Heliodoro Bravo worked so hard for so long that, when he dropped dead two weeks ago at age 39, what his wife did made sense to their friends: she kept the family restaurant open and kept working.
No time off for a funeral. Only a few scattered hours to mourn. She says she could not even spare the days or money to accompany his body to Mexico, where her husband's parents had a service and burial. "We have always had to go forward, to support the family," says Filomena Bravo, 41. "We always work and work, because we have to pay the bills. We never rest."
The Bravos worked seven days a week, 15 hours a day at El Taquito Mexicano in Upper Fells Point. They did not take vacations, Filomena Bravo says. That sort of schedule is common, particularly for small-business owners, in Baltimore's small but growing Hispanic community.
But Bravo's death July 19 -- of liver failure caused by years of overwork and heavy drinking, friends and family say -- shocked the many Baltimore residents who knew him. It also has prompted considerable discussion in the city's Hispanic community about the schedules and lifestyles of new immigrants.
"I think maybe we all need to slow down a little bit," says Jose Luaces, owner of The Fishery restaurant on Eastern Avenue. "You know how it is with these young guys like Heliodoro: He worked hard. And he deserved to live long and have success."
"At first, I was astonished to see the Bravos' restaurant open the day he died," says Manuel Alban, publisher of the Spanish-language weekly El Heraldo. "But in our community, it was not really a surprise, because if you don't sell, you don't eat."
Long days and hard work have always been a fact of life for immigrants, from the earliest Europeans to the most recent Korean arrivals. Local Hispanics, though, make the case that the hours are especially long in their community, in part because they have not helped one another as often or as effectively as previous immigrant groups.

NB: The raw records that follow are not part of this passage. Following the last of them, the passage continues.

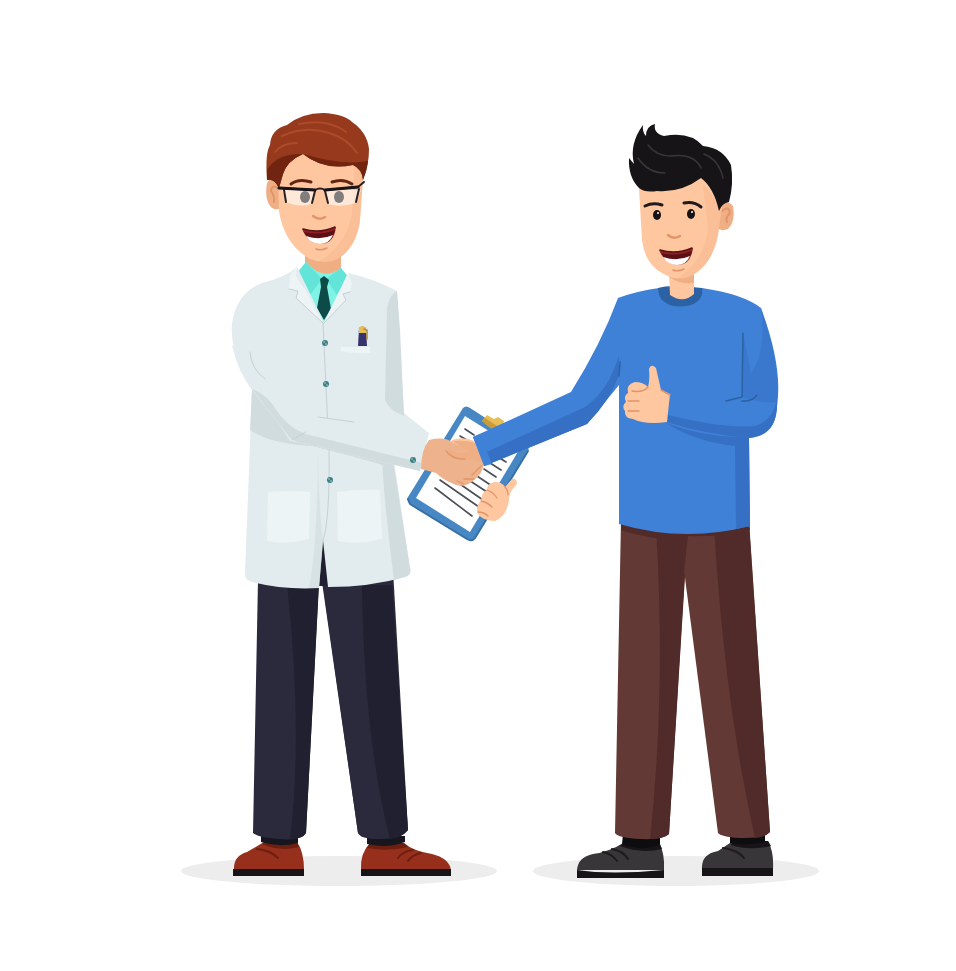
<!DOCTYPE html>
<html lang="en">
<head>
<meta charset="utf-8">
<title>Doctor and patient shaking hands</title>
<style>
:root{
--skin:#fec79f;--skin-shade:#f0ae84;--skin-deep:#e0956b;--skin-hand:#eeb38c;
--coat:#e2ecee;--coat-shade:#d1dcdf;--coat-light:#edf4f5;--coat-line:#c5d1d4;
--shirt:#7ff3e6;--shirt-shade:#55dccd;--tie:#0d4a48;
--navy:#2b2a3d;--navy-dark:#212030;
--hair:#96391c;--hair-dark:#712510;--hair-light:#ad4b28;
--shoe-red:#96301c;--shoe-red-dark:#6f1f10;
--sweater:#3f81d6;--sweater-shade:#3570c4;--sweater-dark:#2c62a3;
--brown:#623934;--brown-dark:#512b29;
--black:#161416;--shoe-grey:#383638;
--board:#4788c4;--board-dark:#376fa5;--gold:#e8bd55;--shadow:#ededee;
}
html,body{margin:0;background:#fff}
.scene{display:block;width:956px;height:971px;overflow:hidden}
.skin{fill:var(--skin)}.skin-shade{fill:var(--skin-shade)}
.coat{fill:var(--coat)}.coat-shade{fill:var(--coat-shade)}.coat-light{fill:var(--coat-light)}
.sweater{fill:var(--sweater)}.sweater-shade{fill:var(--sweater-shade)}.sweater-dark{fill:var(--sweater-dark)}
.navy{fill:var(--navy)}.navy-dark{fill:var(--navy-dark)}
.brown{fill:var(--brown)}.brown-dark{fill:var(--brown-dark)}
.hair{fill:var(--hair)}.black{fill:var(--black)}
.line{fill:none;stroke-linecap:round;stroke-linejoin:round}
</style>
</head>
<body>
<svg class="scene" viewBox="0 0 956 971" role="img" aria-label="A doctor in a white coat shakes hands with a man giving a thumbs up">
<defs>
<g id="coat-button"><circle r="3" fill="#3d7f82"/><circle cx="-1" cy="-1" r=".7" fill="#d3ecec"/><circle cx="1" cy="1" r=".7" fill="#d3ecec"/></g>
<g id="smile"><path d="M0 0Q17 5 34-2Q32 14 20 15Q7 16 0 0Z" fill="#8e2024"/><path d="M2 3Q17 7 33 1Q32 5 30 7Q17 11 5 7Z" fill="#5c1015"/><path d="M4 7Q18 12 31 6Q27 15 18 15Q9 15 4 7Z" fill="#fff"/><path d="M1 0Q17 5 33-2" class="line" stroke="#5c1015" stroke-width="1.5"/></g>
</defs>
<rect width="956" height="971" fill="#fff"/>

<g id="ground-shadows" fill="var(--shadow)">
<ellipse cx="339" cy="871" rx="158" ry="15"/>
<ellipse cx="676" cy="871" rx="143" ry="15"/>
</g>

<g id="clipboard">
<path d="M463 408Q466 405 470 408L526 444Q530 447 528 451L475 538Q472 542 467 539L410 504Q406 501 408 497Z" fill="var(--board)"/>
<path d="M408 499L410 504L467 539Q472 542 475 538L528 451" class="line" stroke="var(--board-dark)" stroke-width="2"/>
<path d="M465 416L519 450L470 532L416 498Z" fill="#fff"/>
<path d="M482 421L487 415L494 419L498 417L504 421L503 427L508 430L503 438Z" fill="var(--gold)"/>
<path d="M482 421L485 418L506 432L503 438Z" fill="#c99a38"/>
<g class="line" stroke="#4b4d57" stroke-width="1.6">
<path d="M465 429L474 435M460 436L472 443M490 452L506 462M487 461L501 470M484 469L496 477M468 470L492 486M455 471L487 492M444 473L483 500M440 480L479 507M435 488L472 516"/>
</g>
</g>

<g id="doctor">
<g id="doctor-shoes">
<path d="M234 870Q233 856 247 852L264 842L297 842Q304 852 304 870Z" fill="var(--shoe-red)"/>
<path d="M264 842L297 842L299 847Q280 852 262 844Z" fill="var(--shoe-red-dark)"/>
<path d="M257 849Q270 850 278 858" class="line" stroke="var(--shoe-red-dark)" stroke-width="2"/>
<path d="M233 869H304V876H233Z" class="black"/>
<path d="M361 870Q360 853 370 843H404Q413 851 432 854Q449 858 451 870Z" fill="var(--shoe-red)"/>
<path d="M370 843H404L408 847Q387 852 367 848Z" fill="var(--shoe-red-dark)"/>
<path d="M413 850Q403 851 398 858M421 853Q412 855 408 861" class="line" stroke="var(--shoe-red-dark)" stroke-width="2"/>
<path d="M361 869H451V876H361Z" class="black"/>
<path d="M261 834H298V843Q280 848 261 842ZM367 836H405V842Q387 849 367 844Z" fill="#17161f"/>
</g>
<g id="doctor-trousers">
<path d="M258 580H319L306 833Q301 841 280 839Q259 838 253 833Z" class="navy"/>
<path d="M287 584H319L306 833Q303 839 290 839Q303 730 287 584Z" class="navy-dark"/>
<path d="M318 535H391L408 830Q400 839 379 839Q362 839 358 833L322 582Z" class="navy"/>
<path d="M322 578L391 578L392 588H364Q366 730 391 837Q379 840 362 837L358 833Z" class="navy"/>
<path d="M362 585H392L408 830Q402 838 390 839Q364 740 362 585Z" class="navy-dark"/>
<path d="M319 545H328L337 586H318Z" class="navy-dark"/>
</g>
<g id="doctor-neck">
<path d="M305 245H341V278L323 288L305 277Z" class="skin-shade"/>
<path d="M296 274L306 262Q323 282 341 268L350 282L328 322H320Z" fill="var(--shirt)"/>
<path d="M306 262L322 279L310 295L295 276ZM341 268L326 279L337 295L351 280Z" fill="#62e5d8"/>
<path d="M320 279L324 276L329 280L327 287L331 309L324 320L317 308L321 287Z" fill="var(--tie)"/>
</g>
<g id="lab-coat">
<path d="M297 267Q286 277 262 283Q237 292 232 323Q229 351 252 390L249 470L245 572Q244 580 252 582Q283 590 319 588L323 540L328 587Q370 587 405 577Q412 575 410 568L391 440L430 434L404 413L397 291Q372 278 348 273L324 322Z" class="coat"/>
<path d="M387 308L385 400Q390 411 404 416L400 330L397 291Q390 294 387 308Z" class="coat-shade"/>
<path d="M382 462Q386 520 394 580L405 577Q412 575 410 568L393 460Z" class="coat-shade"/>
<path d="M290 441L262 397Q256 390 252 389L250 430Q270 444 312 446Q353 456 393 468V459Z" class="coat-shade"/>
<path d="M318 452Q319 510 323 541L319 588H309Q317 549 318 452Z" class="coat-shade" opacity=".6"/>
<path d="M323 322L329 452Q330 518 323 541" class="line" stroke="var(--coat-line)"/>
<path d="M268 492Q289 490 310 492L309 539Q288 545 267 541ZM337 492Q359 489 380 490L382 539Q360 545 338 541Z" class="coat-light"/>
<path d="M341 347H370V353Q355 354 341 351Z" class="coat-light"/>
<path d="M297 266L290 276L289 289L298 291L296 298L323 323L306 291L296 276ZM348 273L352 284L350 292L343 294L346 300L324 323L338 295L345 280Z" class="coat-light"/>
<path d="M289 289L298 291L296 298L323 323M350 292L343 294L346 300L324 323" class="line" stroke="var(--coat-line)"/>
<path d="M232 345Q238 372 252 390L290 438Q294 442 303 443L420 471Q424 452 429 433L404 429L318 417L265 368Z" class="coat"/>
<path d="M252 389L290 438Q294 442 303 443L420 471L422 463L318 437Q292 433 277 411Q267 394 252 389Z" class="coat-shade"/>
<path d="M250 352Q251 369 265 379M318 417L354 422M292 440L306 432" class="line" stroke="var(--coat-line)"/>
<path d="M359 328Q362 325 366 328L367 346H358Z" fill="#35346f"/><path d="M359 328Q362 324 366 328V333H359Z" fill="var(--gold)"/><path d="M364 329L367 330V339" class="line" stroke="#b58c32" stroke-width="1.5"/>
<use href="#coat-button" x="325" y="343"/><use href="#coat-button" x="326" y="384"/><use href="#coat-button" x="330" y="480"/><use href="#coat-button" x="413" y="460"/>
</g>
<g id="doctor-head">
<path d="M281 183Q272 174 267 183Q264 201 272 208Q278 211 283 207Z" class="skin-shade"/>
<path d="M279 189Q272 183 271 191Q275 196 274 202" class="line" stroke="var(--skin-deep)" stroke-width="2"/>
<path d="M278 174Q284 150 320 148Q355 149 363 178L360 220Q357 244 342 256Q329 266 310 259Q284 244 279 211Z" class="skin"/>
<path d="M355 163Q364 170 363 180L360 220Q357 244 342 256Q331 264 318 262Q347 245 352 213Z" class="skin-shade" opacity=".35"/>
<path d="M267 180Q265 153 270 145Q271 129 287 125Q302 113 323 113Q344 114 352 122Q367 132 369 149Q369 166 363 180Q362 169 353 165Q324 171 303 154Q287 161 283 174L279 188Q274 178 267 180Z" class="hair"/>
<path d="M303 154Q287 161 283 174L279 188Q274 178 267 180L267 170Q277 153 303 154ZM303 154Q324 171 353 165Q362 169 363 180Q367 170 368 161Q344 166 303 154Z" fill="var(--hair-dark)"/>
<path d="M282 136Q305 125 329 133Q347 138 357 153M299 124Q328 118 346 132M275 152Q282 143 297 143" class="line" stroke="var(--hair-light)" stroke-width="2"/>
<path d="M291 184Q299 178 311 182M332 182Q343 178 352 184" class="line" stroke="#642614" stroke-width="3"/>
<path d="M282 190H315L311 204Q299 208 286 202ZM325 190H361L356 203Q340 208 328 204Z" fill="#fff" opacity=".6"/>
<ellipse cx="305" cy="197" rx="5" ry="6" fill="#817c7d"/><ellipse cx="339" cy="197" rx="5" ry="6" fill="#817c7d"/>
<path d="M279 188L315 190Q320 187 325 190L358 187L364 182M284 190L286 202M315 191L312 203M325 191L328 203M359 189L356 202" class="line" stroke="#272126" stroke-width="2"/>
<path d="M279 188L315 190M325 190L358 187" class="line" stroke="#181419" stroke-width="3"/>
<path d="M313 216Q319 221 325 217" class="line" stroke="var(--skin-deep)" stroke-width="2.5"/>
<use href="#smile" x="302" y="229"/>
<path d="M316 249Q321 251 327 248" class="line" stroke="var(--skin-deep)" stroke-width="1.5"/>
</g>
</g>

<g id="patient">
<g id="patient-shoes">
<path d="M577 870Q578 857 593 854Q609 852 625 842H659Q665 854 664 870Z" fill="var(--shoe-grey)"/>
<path d="M625 842H659L662 849Q641 854 620 846Z" class="black"/>
<path d="M612 849Q623 851 628 859M603 852Q612 854 617 861" class="line" stroke="#1d1b1d" stroke-width="2"/>
<path d="M577 870Q610 875 664 870V878H577Z" class="black"/>
<path d="M702 869Q701 854 718 851L733 841H768Q774 852 773 869Z" fill="var(--shoe-grey)"/>
<path d="M733 841H768L771 846Q749 851 731 845Z" class="black"/>
<path d="M723 848Q738 850 744 858" class="line" stroke="#1d1b1d" stroke-width="2"/>
<path d="M702 868H773V876H702Z" class="black"/>
<path d="M623 834H660V844Q642 852 622 844ZM730 834H765V842Q748 846 730 843Z" fill="#0d0c0e"/>
</g>
<g id="patient-trousers">
<path d="M621 520H688L669 834Q663 840 641 839Q618 838 615 833Z" class="brown"/>
<path d="M656 528H688L669 834Q664 839 650 839Q666 690 656 528Z" class="brown-dark"/>
<path d="M684 520H749L770 832Q764 838 744 838Q724 838 718 833L684 570Z" class="brown"/>
<path d="M714 525H749L770 832Q766 837 755 838Q724 700 714 525Z" class="brown-dark"/>
<path d="M621 524L749 524L750 530Q726 537 688 536L684 572L681 541Q644 538 621 530Z" class="brown-dark"/>
</g>
<g id="sweater">
<path d="M659 288Q637 291 618 298Q601 344 571 392L473 437L484 466L587 424L619 385V524Q684 543 750 526L749 437Q776 437 777 406Q783 367 761 308Q743 294 702 288Q681 306 659 288Z" class="sweater"/>
<path d="M484 466L587 424Q610 401 619 375V355Q609 390 585 407L480 455Z" class="sweater-shade"/>
<path d="M619 376L620 362" class="line" stroke="var(--sweater-dark)" stroke-width="1.5"/>
<path d="M666 423Q700 436 738 437L749 437L750 526L736 529L735 446Q696 442 666 423Z" class="sweater-shade"/>
<path d="M743 333L742 397Q759 404 777 402Q781 367 761 308Q767 350 751 374Z" class="sweater-shade" opacity=".5"/>
<path d="M670 394L742 401L776 407Q775 436 749 438Q703 434 667 422Z" class="sweater"/>
<path d="M667 422L668 415Q726 429 755 426Q773 421 777 399Q779 435 749 438Q703 434 667 422Z" class="sweater-shade"/>
<path d="M743 333L742 397L726 401M742 401Q752 402 757 395" class="line" stroke="var(--sweater-dark)" stroke-width="1.5"/>
<path d="M658 288Q670 284 702 288Q704 300 691 305Q671 310 661 299Q658 294 658 288Z" class="sweater-dark"/>
<path d="M669 273H694V294Q683 304 670 295Z" class="skin"/>
<path d="M669 273H694V283Q681 285 669 277Z" class="skin-shade"/>
</g>
<g id="thumbs-up-hand">
<path d="M670 394L667 422Q645 425 633 419Q624 418 625 411Q621 406 626 402Q623 396 628 393Q626 384 635 382Q643 382 648 387Q650 379 649 369Q651 363 656 368L661 390Z" class="skin"/>
<path d="M648 387Q643 393 632 391M639 401L628 401M639 411L628 411M661 390L670 395" class="line" stroke="var(--skin-deep)" stroke-width="1.5"/>
</g>
<g id="patient-head">
<path d="M719 208Q727 198 733 206Q736 221 728 229Q721 232 715 227Z" class="skin-shade"/>
<path d="M722 211Q729 205 730 213Q725 218 727 222" class="line" stroke="var(--skin-deep)" stroke-width="2"/>
<path d="M639 188L703 176L722 207L718 235Q713 261 696 273Q679 284 662 273Q645 264 642 240Z" class="skin"/>
<path d="M703 184L722 207L718 235Q713 261 696 273Q686 279 677 279Q705 260 708 228Z" class="skin-shade" opacity=".35"/>
<path d="M639 188Q628 177 629 158L634 164Q629 144 643 125Q642 132 646 136Q646 126 655 124Q653 133 664 136Q690 131 703 146Q723 148 731 165Q734 184 729 202Q722 203 719 211Q714 188 701 178Q681 193 657 191Q645 193 639 188Z" class="black"/>
<path d="M648 145Q656 156 671 156Q694 153 701 168M638 158Q648 173 665 173M704 154Q719 160 723 178" class="line" stroke="#39363a" stroke-width="1.5"/>
<path d="M645 206Q653 202 662 205M684 203Q694 201 701 207" class="line" stroke="#241a1b" stroke-width="3"/>
<ellipse cx="657" cy="215" rx="4" ry="5" fill="#171315"/><ellipse cx="691" cy="214" rx="4" ry="5" fill="#171315"/>
<circle cx="658" cy="213" r="1" fill="#fff"/><circle cx="692" cy="212" r="1" fill="#fff"/>
<path d="M668 235Q673 240 680 236" class="line" stroke="var(--skin-deep)" stroke-width="2.5"/>
<use href="#smile" x="659" y="250"/>
<path d="M673 270Q678 272 684 269" class="line" stroke="var(--skin-deep)" stroke-width="1.5"/>
</g>
</g>

<g id="handshake">
<path d="M452 440Q464 436 474 441L484 466Q474 471 462 467L446 452Z" class="skin"/>
<path d="M429 440Q445 436 453 443L474 452Q483 455 484 463Q482 475 474 480Q466 488 456 485Q443 480 436 473L421 469Q421 450 429 440Z" fill="var(--skin-hand)"/>
<path d="M448 449Q462 456 470 451Q478 451 484 463Q473 459 463 460Q453 458 446 452ZM453 441Q467 440 475 443L480 455Q465 451 453 441Z" class="skin-shade"/>
<path d="M446 451Q453 460 465 459M481 466L472 475M474 479L464 479M464 484L457 481" class="line" stroke="var(--skin-deep)" stroke-width="1.3"/>
<path d="M473 437L480 434L492 464L484 466Z" class="sweater"/>
</g>

<g id="clipboard-hand">
<path d="M478 514Q475 506 481 501Q481 493 487 490Q487 483 495 482Q502 482 505 487L512 479Q517 478 517 484Q508 493 509 501Q506 517 495 521Q483 521 478 514Z" class="skin"/>
<path d="M487 490Q493 492 497 498M481 501Q487 502 492 507M478 512Q484 512 488 516M505 487Q508 490 508 495" class="line" stroke="var(--skin-deep)" stroke-width="1.3"/>
</g>
</svg>
</body>
</html>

"Members of this community, as immigrants, face tremendous isolation," says Haydee Rodriguez, the mayor's representative to the Hispanic community. "If there is a family that typifies hard work and integrity, Heliodoro's is it. But even in this case, the family literally could not afford to grieve."
Miguel Rivera, 44, says the death of a fellow entrepreneur five years his junior "scares me." As the owner of San Luis Restaurant on Broadway, Rivera is cook, waiter and accountant. He says his health is "fine," but his days usually start at 7 a.m. and end at 2 a.m.
"All the work can be bad to your health," says Rivera, who has owned San Luis for two years. "I think a lot of us are saying, 'Maybe we need to slow down.' "
Last week, after Bravo's death, Rivera had a talk with his wife. "I said, 'Honey, we're going to try this restaurant for one more year. And if it doesn't get any easier, I'll find some other way to make money.' " He adds: "Heliodoro has three children, and I want to be around a long time for my kids, to watch them grow up."
Heliodoro Bravo's life is similar to those of many immigrants. Born July 3, 1957, in Chinantla, a small town about 100 miles northeast of Mexico City in the state of Puebla, he wanted to make a better living than his parents, who farm there.
As a teen-ager he moved to the city of Puebla, with about 100,000 residents. When he was 18, he began dating a smart, pretty young woman from Guerrero whom he met on the assembly line at a car-parts factory. Today would have been Filomena and Heliodoro's 18th wedding anniversary.
They have three children -- Nancy, 17, Carla, 16, and Heliodoro Jr., 14. "Their father wanted very much for them to be professionals -- doctors, lawyers, nurses or whatever," Filomena Bravo says.
In need of money to support the children, Heliodoro came to the United States in 1980. He told the U.S. government that he had come to visit, but his true intent was to work and send money to his family. Bravo washed dishes in Fells Point restaurants, friends say.
After the government granted amnesty to Bravo and thousands of other illegal immigrants during the late 1980s, he arranged for his wife and children to join him in the United States. Four years ago, the family launched El Taquito.
The restaurant developed a following, but the Bravos still struggled to break even, Filomena Bravo says. Her husband often found relief after a long day of work with a few beers at a neighborhood bar, despite a doctor's recent urgings that he cut his hours and stop drinking.
She said one day last week that it is hard for her to work in the narrow dining room, adorned as it is with her husband's mementos, without crying.
On one wall, near a copy of the menu, hangs an autographed picture of Mayor Kurt L. Schmoke with a young-looking Bravo last year. On another wall, Bravo, a recent applicant for U.S. citizenship, had hung the Mexican and U.S. flags.
"It is going to be very difficult without him," his wife says. "But I have to go on working. We must go forward."
Pub Date: 7/30/96